* **Exercise**
Give again, exactly as written, each line of the material below starting at the line that contains "--white: #fff;" and ending at the line that contains "circle, .core circle". Both ends count, and no other line does.

* **Given records**
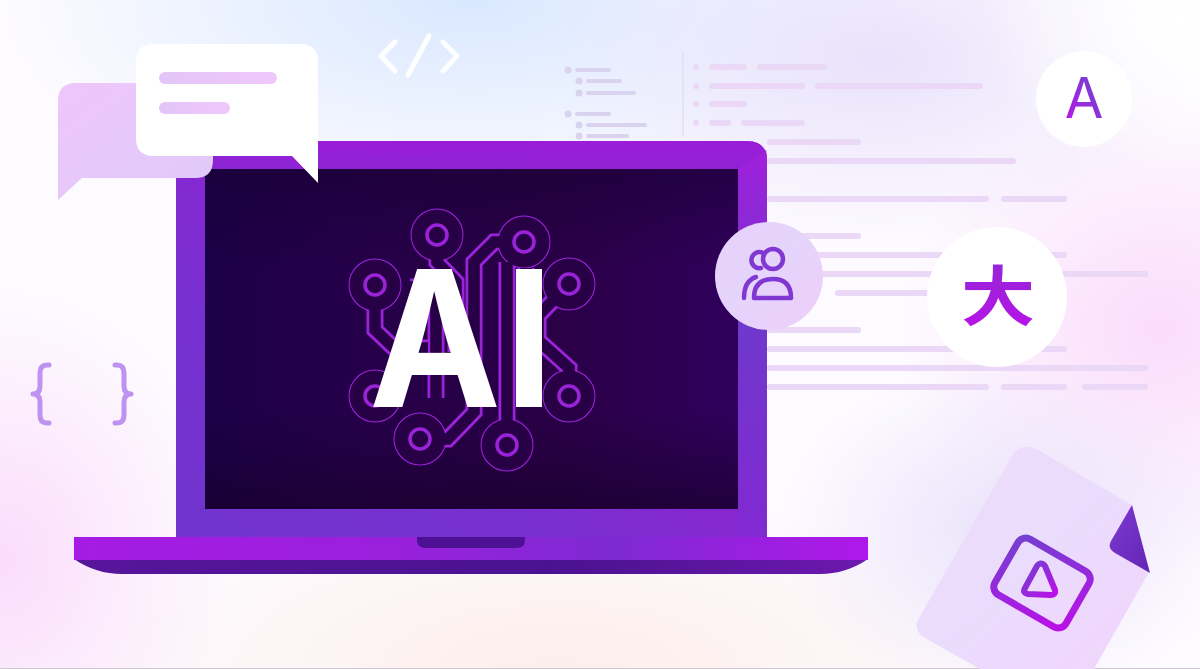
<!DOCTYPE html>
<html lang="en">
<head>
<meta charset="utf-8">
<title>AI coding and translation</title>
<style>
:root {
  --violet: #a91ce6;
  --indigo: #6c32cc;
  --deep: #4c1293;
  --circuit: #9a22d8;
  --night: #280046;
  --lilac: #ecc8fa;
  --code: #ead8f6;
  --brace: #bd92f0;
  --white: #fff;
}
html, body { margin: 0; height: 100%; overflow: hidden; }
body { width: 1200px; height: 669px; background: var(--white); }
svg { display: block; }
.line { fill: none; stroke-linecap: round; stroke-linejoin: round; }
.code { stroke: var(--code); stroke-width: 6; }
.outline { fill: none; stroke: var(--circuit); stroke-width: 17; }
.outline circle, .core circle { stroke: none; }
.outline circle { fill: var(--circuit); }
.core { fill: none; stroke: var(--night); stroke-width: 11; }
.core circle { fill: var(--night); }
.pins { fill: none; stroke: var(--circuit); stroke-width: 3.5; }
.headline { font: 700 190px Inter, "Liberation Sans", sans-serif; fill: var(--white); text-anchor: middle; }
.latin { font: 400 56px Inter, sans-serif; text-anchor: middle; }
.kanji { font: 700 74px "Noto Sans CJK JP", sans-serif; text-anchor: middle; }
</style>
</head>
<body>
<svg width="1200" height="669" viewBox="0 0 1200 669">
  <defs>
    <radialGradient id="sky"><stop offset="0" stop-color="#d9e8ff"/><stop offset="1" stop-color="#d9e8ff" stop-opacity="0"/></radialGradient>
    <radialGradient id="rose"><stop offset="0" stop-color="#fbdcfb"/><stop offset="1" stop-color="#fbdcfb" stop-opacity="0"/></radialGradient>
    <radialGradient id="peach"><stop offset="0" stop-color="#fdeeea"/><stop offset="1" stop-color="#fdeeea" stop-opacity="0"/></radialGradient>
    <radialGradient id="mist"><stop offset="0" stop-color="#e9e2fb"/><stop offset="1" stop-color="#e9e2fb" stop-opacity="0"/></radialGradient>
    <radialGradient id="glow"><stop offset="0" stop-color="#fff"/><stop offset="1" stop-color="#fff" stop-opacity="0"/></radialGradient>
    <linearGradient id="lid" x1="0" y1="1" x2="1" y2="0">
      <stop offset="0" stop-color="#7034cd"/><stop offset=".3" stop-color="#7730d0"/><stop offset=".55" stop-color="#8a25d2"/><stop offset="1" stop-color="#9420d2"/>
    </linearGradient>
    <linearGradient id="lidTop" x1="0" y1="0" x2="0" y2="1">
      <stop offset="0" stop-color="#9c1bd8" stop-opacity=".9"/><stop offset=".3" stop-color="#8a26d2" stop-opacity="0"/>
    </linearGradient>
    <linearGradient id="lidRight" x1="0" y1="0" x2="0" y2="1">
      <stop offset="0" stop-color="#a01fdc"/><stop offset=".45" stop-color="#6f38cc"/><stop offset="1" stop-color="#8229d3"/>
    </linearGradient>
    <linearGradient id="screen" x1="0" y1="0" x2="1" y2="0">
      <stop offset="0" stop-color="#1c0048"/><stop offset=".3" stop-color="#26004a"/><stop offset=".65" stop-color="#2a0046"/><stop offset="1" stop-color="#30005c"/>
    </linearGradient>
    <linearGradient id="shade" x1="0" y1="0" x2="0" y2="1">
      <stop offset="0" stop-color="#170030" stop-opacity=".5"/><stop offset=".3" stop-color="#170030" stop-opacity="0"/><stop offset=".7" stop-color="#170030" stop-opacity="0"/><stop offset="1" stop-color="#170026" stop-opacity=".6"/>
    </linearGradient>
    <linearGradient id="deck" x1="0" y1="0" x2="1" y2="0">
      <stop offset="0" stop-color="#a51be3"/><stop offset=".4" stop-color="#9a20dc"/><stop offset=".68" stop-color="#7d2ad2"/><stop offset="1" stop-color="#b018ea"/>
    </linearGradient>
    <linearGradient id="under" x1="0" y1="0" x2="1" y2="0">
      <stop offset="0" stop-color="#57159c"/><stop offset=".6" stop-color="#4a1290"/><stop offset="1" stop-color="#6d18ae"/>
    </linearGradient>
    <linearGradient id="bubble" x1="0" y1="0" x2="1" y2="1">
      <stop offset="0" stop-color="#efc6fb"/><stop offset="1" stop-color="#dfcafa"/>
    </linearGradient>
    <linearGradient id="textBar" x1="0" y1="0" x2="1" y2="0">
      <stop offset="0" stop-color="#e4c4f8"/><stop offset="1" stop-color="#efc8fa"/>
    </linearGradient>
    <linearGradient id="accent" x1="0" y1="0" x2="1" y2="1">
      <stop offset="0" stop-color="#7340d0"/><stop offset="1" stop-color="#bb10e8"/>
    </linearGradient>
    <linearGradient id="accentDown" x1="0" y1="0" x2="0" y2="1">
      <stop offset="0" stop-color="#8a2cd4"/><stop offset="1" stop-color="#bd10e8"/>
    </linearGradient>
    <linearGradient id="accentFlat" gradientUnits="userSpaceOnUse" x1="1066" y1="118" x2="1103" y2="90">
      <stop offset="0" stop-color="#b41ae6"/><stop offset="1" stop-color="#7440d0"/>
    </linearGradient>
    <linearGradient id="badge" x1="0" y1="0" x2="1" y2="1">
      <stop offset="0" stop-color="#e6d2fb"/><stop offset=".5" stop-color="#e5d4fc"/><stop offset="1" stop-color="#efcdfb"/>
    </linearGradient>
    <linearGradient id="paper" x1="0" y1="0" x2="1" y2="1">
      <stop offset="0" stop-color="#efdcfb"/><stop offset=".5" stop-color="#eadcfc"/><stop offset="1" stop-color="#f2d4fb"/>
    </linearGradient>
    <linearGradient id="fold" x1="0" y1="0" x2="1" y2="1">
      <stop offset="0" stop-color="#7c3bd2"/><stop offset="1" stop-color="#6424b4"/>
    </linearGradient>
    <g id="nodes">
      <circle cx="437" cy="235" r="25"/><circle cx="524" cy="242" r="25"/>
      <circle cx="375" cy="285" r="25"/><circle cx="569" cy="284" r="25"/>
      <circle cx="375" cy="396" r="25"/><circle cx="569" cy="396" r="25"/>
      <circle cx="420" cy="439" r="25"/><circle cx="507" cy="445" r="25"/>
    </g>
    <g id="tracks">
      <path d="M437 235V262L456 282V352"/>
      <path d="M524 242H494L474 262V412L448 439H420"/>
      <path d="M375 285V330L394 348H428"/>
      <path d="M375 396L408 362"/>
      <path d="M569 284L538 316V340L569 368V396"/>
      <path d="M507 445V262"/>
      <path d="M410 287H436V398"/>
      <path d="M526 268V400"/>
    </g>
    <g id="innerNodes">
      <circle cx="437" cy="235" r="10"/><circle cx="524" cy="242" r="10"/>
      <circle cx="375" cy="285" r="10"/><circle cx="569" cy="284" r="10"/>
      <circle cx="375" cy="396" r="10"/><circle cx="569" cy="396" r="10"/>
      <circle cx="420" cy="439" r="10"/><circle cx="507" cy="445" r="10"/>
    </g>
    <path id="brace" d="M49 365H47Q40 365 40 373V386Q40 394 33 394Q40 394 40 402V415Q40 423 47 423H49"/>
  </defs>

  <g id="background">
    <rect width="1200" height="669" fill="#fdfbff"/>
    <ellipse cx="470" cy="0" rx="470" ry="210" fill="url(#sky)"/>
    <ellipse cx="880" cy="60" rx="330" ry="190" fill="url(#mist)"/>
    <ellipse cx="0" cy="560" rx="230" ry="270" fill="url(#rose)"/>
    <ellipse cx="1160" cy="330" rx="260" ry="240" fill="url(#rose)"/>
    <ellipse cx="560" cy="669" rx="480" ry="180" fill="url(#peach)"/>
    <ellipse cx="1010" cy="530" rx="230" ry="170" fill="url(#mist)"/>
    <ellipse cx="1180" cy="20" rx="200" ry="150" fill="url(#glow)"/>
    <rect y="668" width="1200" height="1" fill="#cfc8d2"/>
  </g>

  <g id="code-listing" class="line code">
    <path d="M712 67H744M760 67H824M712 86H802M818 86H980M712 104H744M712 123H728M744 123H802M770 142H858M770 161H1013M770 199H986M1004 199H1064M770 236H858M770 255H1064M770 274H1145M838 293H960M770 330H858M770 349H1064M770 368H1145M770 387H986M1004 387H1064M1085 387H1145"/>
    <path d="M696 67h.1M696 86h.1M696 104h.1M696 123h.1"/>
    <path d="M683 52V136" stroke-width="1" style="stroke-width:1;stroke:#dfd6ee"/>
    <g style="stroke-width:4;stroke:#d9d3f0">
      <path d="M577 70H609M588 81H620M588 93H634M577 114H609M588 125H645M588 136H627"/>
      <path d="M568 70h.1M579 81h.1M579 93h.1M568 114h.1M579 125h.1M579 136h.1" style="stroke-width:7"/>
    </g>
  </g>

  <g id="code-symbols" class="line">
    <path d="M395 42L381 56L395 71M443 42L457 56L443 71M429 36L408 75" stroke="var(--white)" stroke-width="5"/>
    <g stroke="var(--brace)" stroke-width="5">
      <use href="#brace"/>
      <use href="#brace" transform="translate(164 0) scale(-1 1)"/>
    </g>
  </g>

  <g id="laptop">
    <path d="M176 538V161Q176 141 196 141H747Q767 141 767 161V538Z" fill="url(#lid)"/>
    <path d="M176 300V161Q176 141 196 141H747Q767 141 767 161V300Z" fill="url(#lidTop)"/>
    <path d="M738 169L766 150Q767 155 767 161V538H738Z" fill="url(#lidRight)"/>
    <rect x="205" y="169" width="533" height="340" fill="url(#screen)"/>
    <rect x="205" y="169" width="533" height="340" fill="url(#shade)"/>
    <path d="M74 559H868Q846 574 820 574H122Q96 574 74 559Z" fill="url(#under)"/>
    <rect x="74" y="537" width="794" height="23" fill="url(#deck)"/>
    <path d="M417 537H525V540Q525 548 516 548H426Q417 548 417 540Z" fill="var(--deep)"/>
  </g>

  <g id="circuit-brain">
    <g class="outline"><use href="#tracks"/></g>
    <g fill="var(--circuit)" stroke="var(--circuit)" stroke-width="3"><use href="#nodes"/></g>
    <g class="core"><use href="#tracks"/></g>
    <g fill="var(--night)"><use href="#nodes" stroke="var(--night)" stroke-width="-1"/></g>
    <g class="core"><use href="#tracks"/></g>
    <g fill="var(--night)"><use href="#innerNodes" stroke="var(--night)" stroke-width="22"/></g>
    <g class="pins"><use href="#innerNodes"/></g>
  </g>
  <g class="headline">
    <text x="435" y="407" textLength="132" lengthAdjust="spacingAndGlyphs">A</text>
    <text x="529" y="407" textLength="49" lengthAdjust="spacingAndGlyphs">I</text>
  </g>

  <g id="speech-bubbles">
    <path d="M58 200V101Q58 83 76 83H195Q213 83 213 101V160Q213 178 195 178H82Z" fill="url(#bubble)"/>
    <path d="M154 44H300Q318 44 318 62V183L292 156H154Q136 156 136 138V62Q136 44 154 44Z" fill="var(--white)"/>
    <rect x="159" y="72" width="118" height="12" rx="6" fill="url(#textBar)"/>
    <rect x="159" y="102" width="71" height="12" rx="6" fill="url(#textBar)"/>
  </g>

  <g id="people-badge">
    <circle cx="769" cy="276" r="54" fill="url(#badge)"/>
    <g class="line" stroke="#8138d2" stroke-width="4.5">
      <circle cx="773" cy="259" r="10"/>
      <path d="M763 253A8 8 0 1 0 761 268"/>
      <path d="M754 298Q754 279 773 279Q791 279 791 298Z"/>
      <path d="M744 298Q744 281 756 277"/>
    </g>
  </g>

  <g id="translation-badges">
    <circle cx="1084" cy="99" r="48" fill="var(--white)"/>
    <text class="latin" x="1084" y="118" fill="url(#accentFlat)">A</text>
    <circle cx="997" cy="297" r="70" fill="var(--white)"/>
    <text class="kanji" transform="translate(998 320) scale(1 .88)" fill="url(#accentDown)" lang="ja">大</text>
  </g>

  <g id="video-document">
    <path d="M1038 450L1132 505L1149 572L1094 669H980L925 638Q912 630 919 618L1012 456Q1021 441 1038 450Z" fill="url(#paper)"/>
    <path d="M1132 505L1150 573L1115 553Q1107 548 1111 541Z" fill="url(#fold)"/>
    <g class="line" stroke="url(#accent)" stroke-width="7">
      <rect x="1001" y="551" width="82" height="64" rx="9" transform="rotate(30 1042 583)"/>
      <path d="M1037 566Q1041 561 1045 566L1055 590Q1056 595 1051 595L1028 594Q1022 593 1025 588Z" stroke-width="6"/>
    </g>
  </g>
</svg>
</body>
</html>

* * *

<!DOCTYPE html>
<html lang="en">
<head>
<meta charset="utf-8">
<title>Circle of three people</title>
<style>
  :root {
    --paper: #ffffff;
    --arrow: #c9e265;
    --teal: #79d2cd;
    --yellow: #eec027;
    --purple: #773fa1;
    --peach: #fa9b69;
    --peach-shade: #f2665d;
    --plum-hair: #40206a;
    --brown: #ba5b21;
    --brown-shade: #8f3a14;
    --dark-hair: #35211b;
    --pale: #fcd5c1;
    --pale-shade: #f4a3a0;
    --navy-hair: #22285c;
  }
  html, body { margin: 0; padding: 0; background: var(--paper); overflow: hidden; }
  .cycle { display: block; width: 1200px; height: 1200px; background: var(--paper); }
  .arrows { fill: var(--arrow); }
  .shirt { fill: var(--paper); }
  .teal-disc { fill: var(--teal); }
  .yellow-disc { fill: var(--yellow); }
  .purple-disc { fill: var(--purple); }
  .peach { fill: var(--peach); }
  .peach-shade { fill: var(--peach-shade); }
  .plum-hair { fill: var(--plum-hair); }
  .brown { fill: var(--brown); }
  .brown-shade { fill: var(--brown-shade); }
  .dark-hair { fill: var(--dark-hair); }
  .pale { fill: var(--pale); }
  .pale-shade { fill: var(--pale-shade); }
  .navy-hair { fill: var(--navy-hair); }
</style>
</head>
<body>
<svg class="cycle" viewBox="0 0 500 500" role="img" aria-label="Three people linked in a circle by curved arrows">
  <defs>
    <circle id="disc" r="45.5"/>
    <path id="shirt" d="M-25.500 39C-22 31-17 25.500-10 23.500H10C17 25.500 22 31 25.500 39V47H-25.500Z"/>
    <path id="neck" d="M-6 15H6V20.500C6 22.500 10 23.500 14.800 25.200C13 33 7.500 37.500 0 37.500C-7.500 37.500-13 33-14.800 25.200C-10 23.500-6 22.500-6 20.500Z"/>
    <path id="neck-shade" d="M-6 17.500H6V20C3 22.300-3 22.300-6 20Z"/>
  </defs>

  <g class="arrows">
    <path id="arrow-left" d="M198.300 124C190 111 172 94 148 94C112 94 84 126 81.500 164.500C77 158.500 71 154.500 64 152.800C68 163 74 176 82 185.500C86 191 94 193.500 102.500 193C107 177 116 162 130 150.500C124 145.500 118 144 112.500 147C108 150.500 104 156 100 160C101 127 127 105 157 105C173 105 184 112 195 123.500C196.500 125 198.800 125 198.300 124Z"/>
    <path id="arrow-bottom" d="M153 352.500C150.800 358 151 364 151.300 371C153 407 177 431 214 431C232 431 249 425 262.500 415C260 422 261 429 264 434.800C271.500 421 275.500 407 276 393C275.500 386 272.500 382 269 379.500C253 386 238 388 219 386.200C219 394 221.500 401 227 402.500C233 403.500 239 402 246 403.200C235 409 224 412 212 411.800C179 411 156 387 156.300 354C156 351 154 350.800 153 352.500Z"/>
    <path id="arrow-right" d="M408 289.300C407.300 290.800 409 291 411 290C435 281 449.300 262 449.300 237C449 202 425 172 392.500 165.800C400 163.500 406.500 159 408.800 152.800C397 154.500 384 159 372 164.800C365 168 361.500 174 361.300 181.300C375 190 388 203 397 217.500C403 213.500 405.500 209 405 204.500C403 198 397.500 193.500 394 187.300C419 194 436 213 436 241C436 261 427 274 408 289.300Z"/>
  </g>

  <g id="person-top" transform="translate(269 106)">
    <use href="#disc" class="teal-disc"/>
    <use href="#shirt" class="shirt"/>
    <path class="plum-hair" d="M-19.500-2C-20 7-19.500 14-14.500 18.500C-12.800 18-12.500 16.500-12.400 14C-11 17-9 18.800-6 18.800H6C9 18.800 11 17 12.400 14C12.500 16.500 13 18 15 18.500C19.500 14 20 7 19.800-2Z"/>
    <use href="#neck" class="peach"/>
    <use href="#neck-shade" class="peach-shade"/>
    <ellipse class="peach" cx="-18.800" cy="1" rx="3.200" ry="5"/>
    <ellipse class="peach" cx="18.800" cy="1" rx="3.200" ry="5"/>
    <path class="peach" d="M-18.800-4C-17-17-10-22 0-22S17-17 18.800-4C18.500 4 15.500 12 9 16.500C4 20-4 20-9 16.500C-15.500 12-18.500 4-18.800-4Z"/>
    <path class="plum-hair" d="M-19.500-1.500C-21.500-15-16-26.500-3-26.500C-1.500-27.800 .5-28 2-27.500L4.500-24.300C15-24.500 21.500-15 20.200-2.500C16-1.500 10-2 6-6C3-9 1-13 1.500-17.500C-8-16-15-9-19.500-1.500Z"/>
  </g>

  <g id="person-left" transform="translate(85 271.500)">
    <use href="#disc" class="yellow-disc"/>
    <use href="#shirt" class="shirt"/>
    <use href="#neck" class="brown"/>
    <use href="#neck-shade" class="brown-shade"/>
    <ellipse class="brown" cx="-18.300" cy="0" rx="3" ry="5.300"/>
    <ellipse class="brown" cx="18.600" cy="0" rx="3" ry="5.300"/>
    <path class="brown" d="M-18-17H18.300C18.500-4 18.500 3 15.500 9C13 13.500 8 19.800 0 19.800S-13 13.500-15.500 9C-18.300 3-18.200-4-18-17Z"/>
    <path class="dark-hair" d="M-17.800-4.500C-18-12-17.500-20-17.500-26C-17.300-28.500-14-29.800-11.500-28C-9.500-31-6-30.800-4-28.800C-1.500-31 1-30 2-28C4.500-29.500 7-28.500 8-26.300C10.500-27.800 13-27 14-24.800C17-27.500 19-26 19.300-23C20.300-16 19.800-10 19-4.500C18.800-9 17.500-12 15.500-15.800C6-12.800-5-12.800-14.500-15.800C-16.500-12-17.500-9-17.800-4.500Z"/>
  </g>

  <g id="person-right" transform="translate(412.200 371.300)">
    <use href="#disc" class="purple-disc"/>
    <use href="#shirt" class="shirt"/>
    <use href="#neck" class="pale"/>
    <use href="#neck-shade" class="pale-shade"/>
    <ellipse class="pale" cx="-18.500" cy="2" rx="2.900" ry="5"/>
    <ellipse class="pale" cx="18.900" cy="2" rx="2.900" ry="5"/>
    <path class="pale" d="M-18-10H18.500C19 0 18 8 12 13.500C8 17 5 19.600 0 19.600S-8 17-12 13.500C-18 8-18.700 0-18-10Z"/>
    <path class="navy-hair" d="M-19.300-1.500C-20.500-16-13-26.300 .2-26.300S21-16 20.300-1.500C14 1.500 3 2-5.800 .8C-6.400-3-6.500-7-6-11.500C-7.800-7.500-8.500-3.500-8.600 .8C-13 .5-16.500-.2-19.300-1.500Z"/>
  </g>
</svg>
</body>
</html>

* **Your solution**
  --white: #fff;
}
html, body { margin: 0; height: 100%; overflow: hidden; }
body { width: 1200px; height: 669px; background: var(--white); }
svg { display: block; }
.line { fill: none; stroke-linecap: round; stroke-linejoin: round; }
.code { stroke: var(--code); stroke-width: 6; }
.outline { fill: none; stroke: var(--circuit); stroke-width: 17; }
.outline circle, .core circle { stroke: none; }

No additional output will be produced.